Records for processing
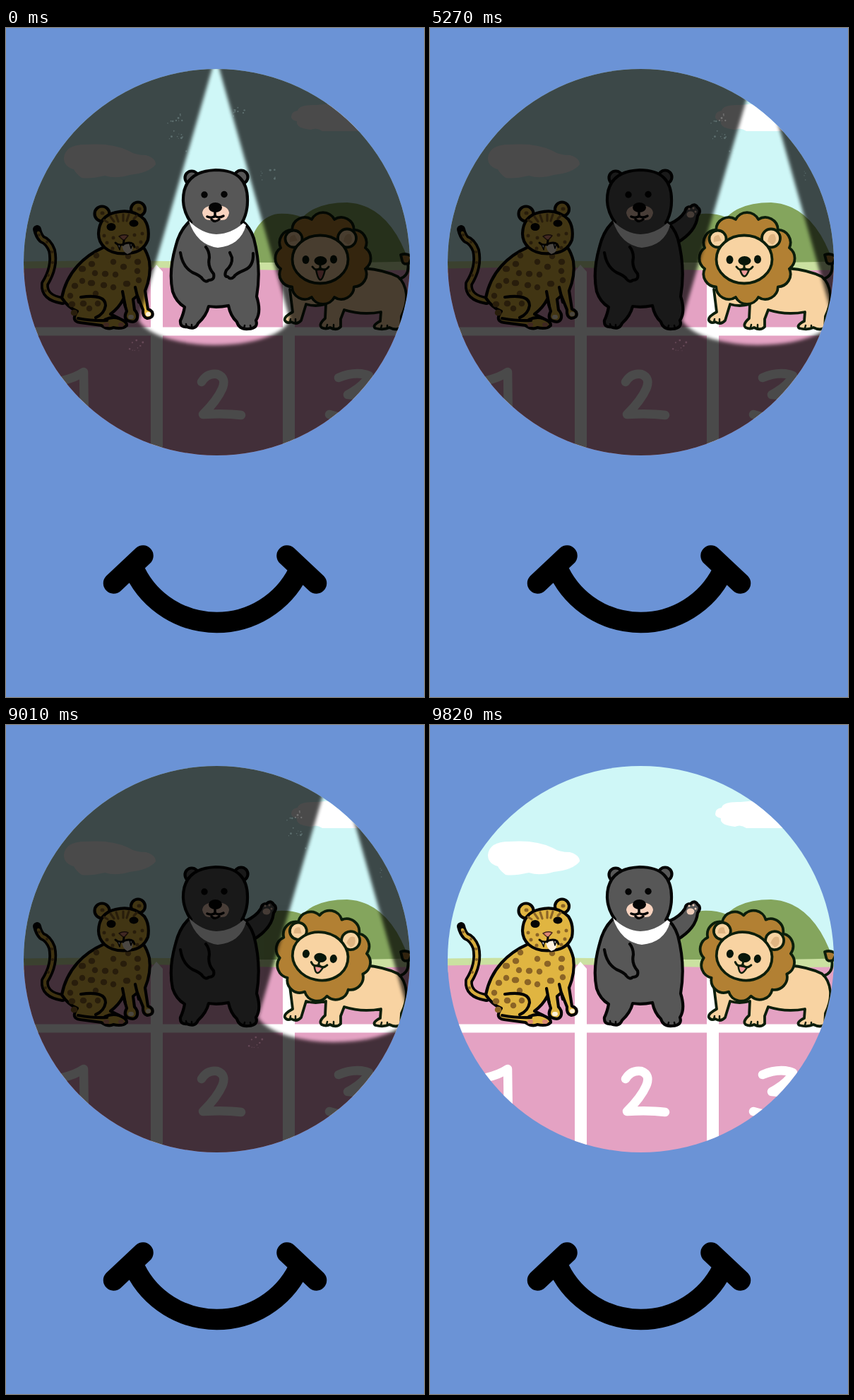
An HTML page for the animation above (9.99 s loop, 592 px wide and 947 px high).

```html
<!DOCTYPE html>
<html lang="en">
<head>
<meta charset="utf-8">
<title>Spotlight on three animals</title>
<style>
  html, body { margin: 0; height: 100%; overflow: hidden; background: #6b93d6; }
  svg { display: block; width: 100vw; height: 100vh; }
  path, ellipse, circle { stroke-linecap: round; stroke-linejoin: round; }
  .ink { stroke: #050505; stroke-width: 4.2; }
  .none { fill: none; }
  .fur { fill: #575757; }
  .cat { fill: #e0b541; }
  .lion { fill: #f8d3a2; }
  .green .ink { stroke: #0c1e0b; stroke-width: 3.8; }
  .spots { fill: none; stroke: #8b6426; stroke-width: 8.5; }
  .solid { fill: #050505; }
</style>
</head>
<body>
<svg viewBox="0 0 592 947">
  <defs>
    <clipPath id="port"><circle cx="298.5" cy="331.5" r="273.5"/></clipPath>
    <filter id="soft" x="-20%" y="-20%" width="140%" height="140%"><feGaussianBlur stdDeviation="2.6"/></filter>
    <mask id="shade" maskUnits="userSpaceOnUse" x="0" y="0" width="592" height="947">
      <path fill="#fff" d="M0 0H592V947H0Z"/>
      <g id="beam">
        <path filter="url(#soft)" d="M293 54H301L402 412Q398 425 378 434Q345 449 295 449Q262 449 230 440Q198 430 188 414Z"/>
        <g id="specks" opacity=".22"></g>
      </g>
    </mask>
  </defs>

  <g clip-path="url(#port)">
    <path fill="#cff7f7" d="M0 0H592V340H0Z"/>
    <g fill="#fff">
      <path d="M82 184Q84 165 112 165Q150 162 174 174Q183 180 198 180Q212 184 212 193Q203 205 175 208Q155 214 140 209Q118 214 107 212Q99 206 96 200Q82 196 82 184Z"/>
      <path d="M404 126Q404 118 413 117Q415 108 440 109Q470 105 495 110L525 146H448Q440 140 432 144Q410 142 412 132Q404 130 404 126Z"/>
    </g>
    <path fill="#84a55d" d="M340 332Q348 268 385 263Q405 262 420 268Q440 247 483 247Q543 250 571 332Z"/>
    <path fill="#cbe1a1" d="M0 331Q150 328 300 331T592 330V350H0Z"/>
    <path fill="#e4a2c3" d="M0 341Q150 337 300 341T592 342V620H0Z"/>
    <path fill="#fff" d="M0 423.500H592V435.500H0ZM205 345L213 335L222 345V620H205ZM392 345H409V620H392Z"/>
    <path class="none" stroke="#fff" stroke-width="12.500" d="M80 499Q98 495 110 487L111 560M277 501Q285 488 299 490Q313 495 306 511Q299 527 279 547Q310 545 333 548M471 495Q495 485 514 492Q508 506 484 519Q515 520 520 540Q500 560 458 547"/>

    <!-- leopard -->
    <g>
      <g id="catTail" class="none">
        <path stroke="#050505" stroke-width="12" d="M80 386Q53 382 55 362Q70 338 65 315Q60 302 51 299Q46 294 44 285"/>
        <path stroke="#d6ac3d" stroke-width="4.500" d="M82 386Q53 382 55 362Q70 338 65 315Q60 302 51 299Q48 296 46 290"/>
        <path class="spots" style="stroke-width:4" d="M56 372h0M60 350h0M66 332h0M65 317h0M58 303h0M47 293h0"/>
      </g>
      <path class="cat ink" d="M137 311C112 322 86 345 79 382Q88 396 101 401Q91 415 105 417L135 421Q145 428 152 424Q165 427 171 421Q172 416 160 411L148 405Q160 396 166 384L171 401Q166 410 172 414Q184 419 186 410Q187 404 182 399L180 384L186 379L194 399Q193 409 200 411Q210 410 207 402Q205 399 201 398L197 372Q206 350 203 330Q200 318 195 311"/>
      <path class="spots" d="M107 341h2M121 334h1M128 322h0M140 348h1M152 331h0M166 338h1M173 323h0M186 331h1M188 357h0M170 362h2M152 367h0M138 364h1M120 361h2M108 358h0M97 365h1M127 376h0M91 379h0M93 391h1M109 390h1M96 403h1M118 397h0M130 390h0M186 344h0M155 349h0M126 347h0"/>
      <path class="none ink" d="M106 381Q141 376 141 393Q139 405 127 410M102 411Q125 415 143 414M140 413Q150 408 160 411M165 373L169 394M183 367L188 388"/>
      <path fill="none" stroke="#fff1d8" stroke-width="6" d="M176 409l2 0M201 405h1"/>
      <path fill="none" stroke="#d98973" stroke-width="6" d="M141 420h2M162 420h2"/>
      <g class="cat ink"><circle cx="136" cy="263" r="10.500"/><circle cx="187" cy="256.500" r="10"/></g>
      <path class="cat ink" d="M131 291Q132 266 155 261Q180 255 196 271Q204 283 201 300Q195 315 180 318Q154 323 140 311Q131 303 131 291Z"/>
      <path class="spots" style="stroke-width:3.200" d="M148 267l5 7M156 265l3 9M166 264v9M174 264l-3 9M139 272l5 3M185 266l-4 4"/>
      <path class="spots" style="stroke-width:5" d="M139 294h0M143 304h0M151 312h0M152 297h0M193 291h0M191 303h0M186 311h0M136 262h1M188 256h1M182 293h0"/>
      <g class="solid"><ellipse cx="149" cy="281.500" rx="6.500" ry="5.500"/><ellipse cx="181" cy="276.500" rx="6.500" ry="5"/></g>
      <path fill="#df8975" stroke="#4b2a20" stroke-width="1.500" d="M160 295Q167 291 173 294L167 301Z"/>
      <path id="catJaw" fill="#fff2df" d="M164 306Q173 302 179 307Q181 318 172 320Q165 317 164 306Z"/>
      <path class="none ink" style="stroke-width:3" d="M167 301L166 307M155 304Q160 309 166 306Q175 302 180 306L182 310"/>
      <path fill="#fff" stroke="#050505" stroke-width="1.500" d="M158 307l4 0l-1 7ZM175 305l4 1l-2 6Z"/>
    </g>

    <!-- bear -->
    <g>
      <g id="armUpright">
        <path class="fur ink" d="M340 278Q352 266 356 252Q360 247 365 248Q372 243 376 250Q378 260 373 282Q366 296 350 304"/>
        <ellipse cx="365" cy="258" rx="5" ry="4.500" fill="#efcdb9"/>
        <path class="none" stroke="#efcdb9" stroke-width="3" d="M360 251h0M366 250h0M371 253h0"/>
      </g>
      <g id="armOut">
        <path class="fur ink" d="M340 277Q354 271 361 260Q362 253 369 253Q375 247 379 254Q385 258 379 266Q377 288 350 304"/>
        <ellipse cx="369" cy="264" rx="5.500" ry="4.500" fill="#efcdb9"/>
        <path class="none" stroke="#efcdb9" stroke-width="3" d="M367 256h0M373 255h0M376 260h0"/>
      </g>
      <path class="fur ink" d="M262 272Q246 285 240 310Q230 345 236 373Q241 388 253 395Q251 406 247 414Q246 424 256 423Q268 428 272 418Q284 407 287 394Q300 396 315 393Q318 408 327 416Q330 427 343 426Q358 425 354 414Q362 402 355 380Q362 340 351 298Q346 282 333 272"/>
      <path class="none ink" style="stroke-width:2.500" d="M255 419l1 4M263 420l0 4M338 421l-1 4M346 421l1 4"/>
      <path class="none ink" d="M247 318Q250 338 264 346Q276 351 278 355Q283 361 287 357Q296 357 294 348Q285 338 288 325Q288 316 283 310"/>
      <path id="armDown" class="none ink" transform="translate(601 0) scale(-1 1)" d="M251 319Q250 338 264 343Q276 348 278 352Q283 357 287 352Q293 352 289 343Q280 335 281 325L284 318"/>
      <g id="bearHead">
        <g class="fur ink"><circle cx="263" cy="212" r="9.500"/><circle cx="333" cy="211" r="9.500"/></g>
        <path class="fur" d="M251 245Q250 203 297 201Q343 201 342 245Q342 262 334 276Q298 305 262 275Q252 262 251 245Z"/>
        <path class="none ink" d="M262 275Q252 262 251 245Q250 203 297 201Q343 201 342 245Q342 262 334 276"/>
        <path fill="#fff" d="M259 273Q277 291 298 292Q320 291 336 276L340 279Q332 308 300 311Q270 307 259 273Z"/>
        <path fill="#f8d3bf" d="M278 262Q279 251 297 251Q315 251 316 262Q314 273 304 272Q297 277 289 272Q280 272 278 262Z"/>
        <g class="solid"><circle cx="281" cy="236" r="4.700"/><circle cx="309" cy="235.500" r="4.700"/><ellipse cx="296.500" cy="254" rx="9.500" ry="7"/></g>
        <path class="none ink" style="stroke-width:3.500" d="M296 259V267M285 267Q292 270 296 266Q301 270 308 266M291 271Q296 276 302 271"/>
      </g>
    </g>

    <!-- lion -->
    <g class="green">
      <path class="lion ink" d="M402 370L406 402Q393 409 395 414Q398 419 404 416Q412 421 418 414L425 391Q438 395 453 391L452 411Q442 420 447 424Q453 427 459 424Q468 429 474 423L474 412L479 399Q505 407 531 402L530 415Q518 421 523 425Q535 428 543 424Q553 429 559 424L560 408Q568 392 567 377Q565 360 555 352Q535 342 505 340"/>
      <path class="none ink" style="stroke-width:2.500" d="M403 412l-1 4M410 412l0 5M455 420l-1 4M464 420l0 5M532 421l-1 4M540 421l0 4"/>
      <g id="tailUp">
        <path class="none ink" d="M558 355Q572 350 569 333"/>
        <path class="ink" fill="#a87931" d="M559 321Q568 318 575 324L571 333Q562 336 561 329Z"/>
      </g>
      <g id="tailDown">
        <path class="none ink" d="M570 344Q562 363 541 371"/>
        <path class="ink" style="stroke-width:2.500" fill="#b28033" d="M543 370Q535 366 527 374Q532 377 529 382Q539 387 543 378Z"/>
      </g>
      <g id="lionHead">
        <path id="mane" class="ink" fill="#b28033"/>
        <g class="lion ink"><circle cx="407.500" cy="298.500" r="12"/><circle cx="483" cy="297.500" r="13"/></g>
        <path fill="#dfb582" d="M402 303Q400 293 409 293L413 301ZM478 302Q480 289 488 292Q493 302 485 307Z"/>
        <ellipse class="lion ink" cx="445" cy="327.500" rx="39.500" ry="34"/>
        <g fill="#07160a"><ellipse cx="424.500" cy="328" rx="5" ry="6"/><ellipse cx="464" cy="327.500" rx="5" ry="6"/><ellipse cx="445.500" cy="329.500" rx="9" ry="6.500"/></g>
        <path id="tongue" class="ink" style="stroke-width:2.500"/>
        <path class="none ink" style="stroke-width:3" d="M445 335V339M434 338Q439 345 445 340Q452 345 457 338"/>
      </g>
    </g>

    <path id="dark" mask="url(#shade)" d="M0 0H592V947H0Z"/>
  </g>

  <path class="none" stroke="#000" stroke-width="29.500" d="M183 770A129 129 0 0 0 414 770M152.500 786L194 747M398 747L439.500 786"/>
</svg>

<script>
const LOOP = 9990, SHADE = 0.71;
const el = id => document.getElementById(id);
const show = (id, visible) => el(id).setAttribute('visibility', visible ? 'visible' : 'hidden');
const turn = (id, angle, x, y) => el(id).setAttribute('transform', `rotate(${angle} ${x} ${y})`);
const passed = (t, times) => times.filter(time => t >= time).length;

const bearNods = [200, 400, 600, 800, 1000, 1200];
const waves = [1700, 1900, 2100, 2300, 2500, 2700];
const catBites = [3070, 3270, 3440, 3640];
const catWags = [4040, 4240, 4440, 4670, 4870, 5070];
const lionLaughs = [5270, 5470, 5670, 5840, 6040, 6200, 6700];
const lionNods = [7240, 7540, 7840, 8140, 8410, 8710, 9010];
const lionWags = [6700, 6970, ...lionNods.slice(1)];

// Scalloped mane: equal arcs around an ellipse
const bumps = 12;
const rim = i => {
  const a = (i + 0.5) * 2 * Math.PI / bumps;
  return `${449 + 62 * Math.cos(a)} ${326 + 57 * Math.sin(a)}`;
};
el('mane').setAttribute('d', 'M' + rim(0) +
  Array.from({ length: bumps }, (_, i) => `A18 18 0 0 1 ${rim(i + 1)}`).join('') + 'Z');

// Faint chalk dust beside the beam
let seed = 7;
const random = () => (seed = seed * 16807 % 2147483647) / 2147483647;
for (const [x, y] of [[240, 128], [265, 178], [328, 118], [372, 207], [185, 450], [240, 150]])
  for (let i = 0; i < 9; i++) {
    const dot = document.createElementNS('http://www.w3.org/2000/svg', 'circle');
    dot.setAttribute('cx', x + 22 * (random() - 0.5));
    dot.setAttribute('cy', y + 16 * (random() - 0.5));
    dot.setAttribute('r', 0.5 + random());
    el('specks').append(dot);
  }

function draw(t) {
  turn('bearHead', passed(t, bearNods) % 2 ? -15 : 0, 298, 290);

  const wave = passed(t, waves);
  show('armDown', !wave);
  show('armUpright', wave % 2);
  show('armOut', wave && wave % 2 === 0);

  show('catJaw', passed(t, catBites) % 2 === 0);
  turn('catTail', passed(t, catWags) % 2 ? -12 : 0, 80, 383);

  const smallMouth = passed(t, lionLaughs) % 2;
  el('tongue').setAttribute('d', `M439 342Q445 ${smallMouth ? 361 : 371} 452 342Z`);
  el('tongue').setAttribute('fill', smallMouth ? '#f09b9b' : '#c96f70');
  turn('lionHead', passed(t, lionNods) % 2 ? 11 : 0, 446, 328);
  const tailLowered = passed(t, lionWags) % 2;
  show('tailUp', !tailLowered);
  show('tailDown', tailLowered);

  el('beam').setAttribute('transform', `translate(${t < 2870 ? 0 : t < 5270 ? -151 : 169} 0)`);
  const fade = t < 9580 ? 0 : Math.min(9, Math.floor((t - 9580) / 30) + 1);
  el('dark').setAttribute('opacity', SHADE * (1 - fade / 9));
}

const start = performance.now();
function tick() {
  draw((performance.now() - start) % LOOP);
  requestAnimationFrame(tick);
}
tick();
</script>
</body>
</html>
```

Problem details
Filter the listing down to the lines holding the word "spots", and return those.

Answer section
  .spots { fill: none; stroke: #8b6426; stroke-width: 8.5; }
        <path class="spots" style="stroke-width:4" d="M56 372h0M60 350h0M66 332h0M65 317h0M58 303h0M47 293h0"/>
      <path class="spots" d="M107 341h2M121 334h1M128 322h0M140 348h1M152 331h0M166 338h1M173 323h0M186 331h1M188 357h0M170 362h2M152 367h0M138 364h1M120 361h2M108 358h0M97 365h1M127 376h0M91 379h0M93 391h1M109 390h1M96 403h1M118 397h0M130 390h0M186 344h0M155 349h0M126 347h0"/>
      <path class="spots" style="stroke-width:3.200" d="M148 267l5 7M156 265l3 9M166 264v9M174 264l-3 9M139 272l5 3M185 266l-4 4"/>
      <path class="spots" style="stroke-width:5" d="M139 294h0M143 304h0M151 312h0M152 297h0M193 291h0M191 303h0M186 311h0M136 262h1M188 256h1M182 293h0"/>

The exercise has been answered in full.